It recognizes the possibility of a transitional government with Chavismo; it suggests what sanctions relief could look like; it even leaves open the possibility that Maduro could run for president. (If you do not realize how unwelcome this is among Venezuela’s diaspora radicals, listen to the Q&A of U.S. Envoy for Venezuela Elliott Abrams’ presentation organized by CSIS.)

Of course, it is not clear who in the Maduro government is in the mood for negotiations since the head of every branch of the Maduro government is now indicted. Making this plan viable or even relevant would require some clear offer of protection from prosecution.

The push of recent actions, however, including those just described and the ratcheting up of sanctions on gasoline seems to be aimed at causing some sort of rebellion. This is extraordinarily improbable. If a population that was poor and hungry was not able to overthrow a government that was not poor and not hungry, a population that is poor, hungry and has no gasoline is in even worse position to overthrow a government that is not hungry, not poor and now has exclusive access to gasoline.

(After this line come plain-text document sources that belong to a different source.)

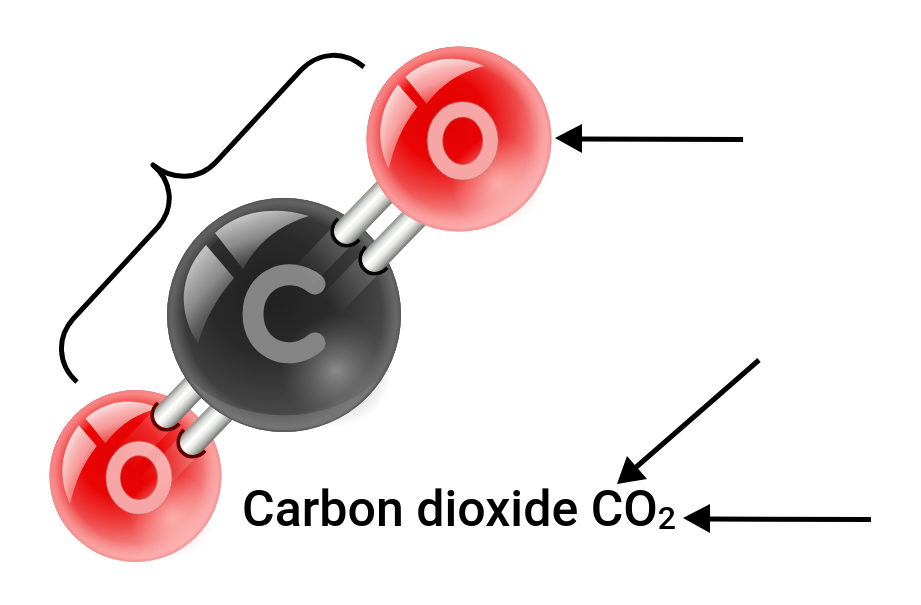
<!DOCTYPE html>
<html lang="en">
<head>
<meta charset="utf-8">
<title>Carbon dioxide molecule</title>
<style>
:root { --paper: #fff; --ink: #000; --oxygen: #e60000; --carbon: #2b2b2b; }
* { margin: 0; padding: 0; box-sizing: border-box; }
html, body { width: 921px; height: 605px; overflow: hidden; background: var(--paper); }
.diagram { position: relative; width: 921px; height: 605px; overflow: hidden; }
.molecule { position: absolute; left: 0; top: 0; display: block; }
.caption { position: absolute; left: 242px; top: 479px; font: 500 50px/60px Roboto, sans-serif; color: var(--ink); white-space: nowrap; }
.caption sub { position: relative; top: 3px; font-size: 32px; line-height: 0; vertical-align: baseline; }
.brace { fill: none; stroke: var(--ink); stroke-width: 5; stroke-linejoin: round; }
.arrows line { stroke: var(--ink); stroke-width: 5; }
.arrows polygon { fill: var(--ink); }
</style>
</head>
<body>
<main class="diagram">
<svg class="molecule" width="921" height="605" viewBox="0 0 921 605" role="img" aria-label="Ball and stick model of carbon dioxide with a brace and three arrows">
  <defs>
    <radialGradient id="oxygen-body" gradientUnits="userSpaceOnUse" cx="-18" cy="-22" r="128">
      <stop offset="0" stop-color="#e00000"/>
      <stop offset=".36" stop-color="#ea0505"/>
      <stop offset=".62" stop-color="#ee4444"/>
      <stop offset=".85" stop-color="#f58d8d"/>
      <stop offset="1" stop-color="#fab4b4"/>
    </radialGradient>
    <radialGradient id="oxygen-rim">
      <stop offset=".78" stop-color="#ffb0b0" stop-opacity="0"/>
      <stop offset=".95" stop-color="#ffb0b0" stop-opacity=".6"/>
      <stop offset="1" stop-color="#f28a8a" stop-opacity=".9"/>
    </radialGradient>
    <radialGradient id="oxygen-glow">
      <stop offset="0" stop-color="#ffc4c0" stop-opacity=".75"/>
      <stop offset="1" stop-color="#ffc4c0" stop-opacity="0"/>
    </radialGradient>
    <linearGradient id="oxygen-gloss" x1=".1" y1="0" x2=".75" y2="1">
      <stop offset="0" stop-color="#fff" stop-opacity=".88"/>
      <stop offset=".5" stop-color="#fff" stop-opacity=".6"/>
      <stop offset="1" stop-color="#fff" stop-opacity=".02"/>
    </linearGradient>
    <radialGradient id="carbon-body" gradientUnits="userSpaceOnUse" cx="268" cy="294" r="150">
      <stop offset="0" stop-color="#202020"/>
      <stop offset=".4" stop-color="#2a2a2a"/>
      <stop offset=".75" stop-color="#444"/>
      <stop offset="1" stop-color="#555"/>
    </radialGradient>
    <radialGradient id="carbon-rim">
      <stop offset=".84" stop-color="#777" stop-opacity="0"/>
      <stop offset=".96" stop-color="#777" stop-opacity=".65"/>
      <stop offset="1" stop-color="#555"/>
    </radialGradient>
    <radialGradient id="carbon-glow">
      <stop offset="0" stop-color="#aaa" stop-opacity=".7"/>
      <stop offset="1" stop-color="#777" stop-opacity="0"/>
    </radialGradient>
    <linearGradient id="carbon-gloss" x1=".1" y1="0" x2=".65" y2="1">
      <stop offset="0" stop-color="#e8e8e8" stop-opacity=".95"/>
      <stop offset=".5" stop-color="#aaa" stop-opacity=".75"/>
      <stop offset="1" stop-color="#555" stop-opacity=".15"/>
    </linearGradient>
    <linearGradient id="bond-metal" x1="0" y1="0" x2="0" y2="1">
      <stop offset="0" stop-color="#8b8d88"/>
      <stop offset=".2" stop-color="#d6d8d2"/>
      <stop offset=".42" stop-color="#fff"/>
      <stop offset=".62" stop-color="#e8e9e6"/>
      <stop offset=".85" stop-color="#a9aba6"/>
      <stop offset="1" stop-color="#6f716d"/>
    </linearGradient>
    <linearGradient id="bond-reflection" x1="0" y1="0" x2="1" y2="0">
      <stop offset="0" stop-color="#fff" stop-opacity="0"/>
      <stop offset="1" stop-color="#fff" stop-opacity=".2"/>
    </linearGradient>
    <g id="bond">
      <rect x="-58" y="-13" width="58" height="26" fill="url(#bond-reflection)"/>
      <path d="M72 -13H4C-11 -11 -11 11 4 13H72Z" fill="url(#bond-metal)"/>
      <path d="M8 -15C-15 -15 -15 15 8 15" fill="none" stroke="currentColor" stroke-width="3.5"/>
    </g>
    <g id="oxygen">
      <circle r="100" fill="url(#oxygen-body)"/>
      <circle cx="42" cy="48" r="50" fill="url(#oxygen-glow)"/>
      <circle r="100" fill="url(#oxygen-rim)"/>
      <path d="M-58 -67C-36 -87 -6 -93 27 -79C4 -73 -17 -62 -35 -38Z" fill="url(#oxygen-gloss)"/>
      <path d="M-66 -59L-45 -35C-61 -14 -69 4 -76 32C-91 2 -87 -32 -66 -59Z" fill="url(#oxygen-gloss)"/>
      <ellipse cx="4" cy="2" rx="30" ry="34" fill="none" stroke="#b08080" stroke-opacity=".55" stroke-width="18"/>
      <ellipse cx="4" cy="2" rx="30" ry="34" fill="none" stroke="#f7a6a6" stroke-width="16"/>
    </g>
  </defs>

  <g id="lower-oxygen">
    <use href="#oxygen" transform="translate(135.5 476) scale(.86)"/>
    <g color="#5a0000">
      <use href="#bond" transform="translate(163 419) rotate(-46)"/>
      <use href="#bond" transform="translate(189 446) rotate(-46)"/>
    </g>
  </g>

  <g id="carbon">
    <circle cx="284" cy="315" r="117" fill="url(#carbon-body)"/>
    <circle cx="336" cy="371" r="56" fill="url(#carbon-glow)"/>
    <circle cx="284" cy="315" r="117" fill="url(#carbon-rim)"/>
    <path d="M188 377C235 428 333 428 380 377C357 414 323 430 284 430S212 414 188 377Z" fill="#888" opacity=".4"/>
    <path d="M215 233C239 211 274 205 309 216C279 225 257 243 243 269Z" fill="url(#carbon-gloss)"/>
    <path d="M206 245L234 278C216 299 205 320 198 343C176 311 180 273 206 245Z" fill="url(#carbon-gloss)"/>
    <path d="M315 284C290 264 253 278 253 314S290 364 315 343" fill="none" stroke="#858585" stroke-width="21" stroke-linecap="round"/>
  </g>

  <g id="upper-bonds" color="#050505">
    <use href="#bond" transform="translate(343 235) rotate(-46)"/>
    <use href="#bond" transform="translate(371 263) rotate(-46)"/>
  </g>

  <use id="upper-oxygen" href="#oxygen" transform="translate(459 139) scale(.925)"/>

  <path class="brace" d="M364 67C344 51 320 51 301 70L216 162C198 181 172 180 153 165C171 180 176 206 158 227L73 319C57 337 57 364 77 382"/>

  <g class="arrows">
    <line x1="743" y1="139.5" x2="578" y2="139"/>
    <polygon points="555,138 582,124 582,153"/>
    <line x1="759" y1="360" x2="634" y2="469"/>
    <polygon points="617,484 627,456 647,479"/>
    <line x1="871" y1="519.5" x2="706" y2="519"/>
    <polygon points="683,518 710,504 710,533"/>
  </g>
</svg>
<p class="caption">Carbon dioxide CO<sub>2</sub></p>
</main>
</body>
</html>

The other theory of change that U.S. officials might have in mind is that so much suffering will cause a regime split in which mid-level military officers would turn against the regime. However, the probability of this in an armed forces shot through with counter-intelligence operations is exceedingly low. Witnessing Venezuela’s downward spiral and the immiseration of its population has indeed caused a couple of small military uprisings and conspiracies. But they were either detected before the gained traction or easily put down. There is no reason to believe the situation is different now.

The end result of this push, then, is likely to be more suffering among the population, an opposition that considered even more irrelevant by the population, and Maduro consolidating power.

In the piece we suggest a much better direction would be to try to diplomatically engage international stakeholders, such as Russia, to make a deal regarding Venezuela that could obligate the two sides to see negotiations as the only way out. Here are our last two paragraphs:

The chances for a successful negotiated transition in Venezuela would greatly improve if international cooperation can be achieved to support the negotiations and a compromise outcome. Up to now, the U.S. government and Russia have each provided their respective Venezuelan allies with a better alternative than a negotiated agreement. If the United States and Russia were to align on Venezuela, it would be virtually impossible for either side to resist meaningful compromise.

Last June, Sweden organized a meeting in Stockholm of governments concerned with Venezuela, but the U.S. government did not attend. If a second Stockholm meeting is arranged, the Trump administration would do well to participate actively and help forge an international compromise on how to support a transition in Venezuela. International consensus could possibly lay the foundation for Venezuelans to undertake the difficult but desperately needed turn to national reconciliation and reconstruction.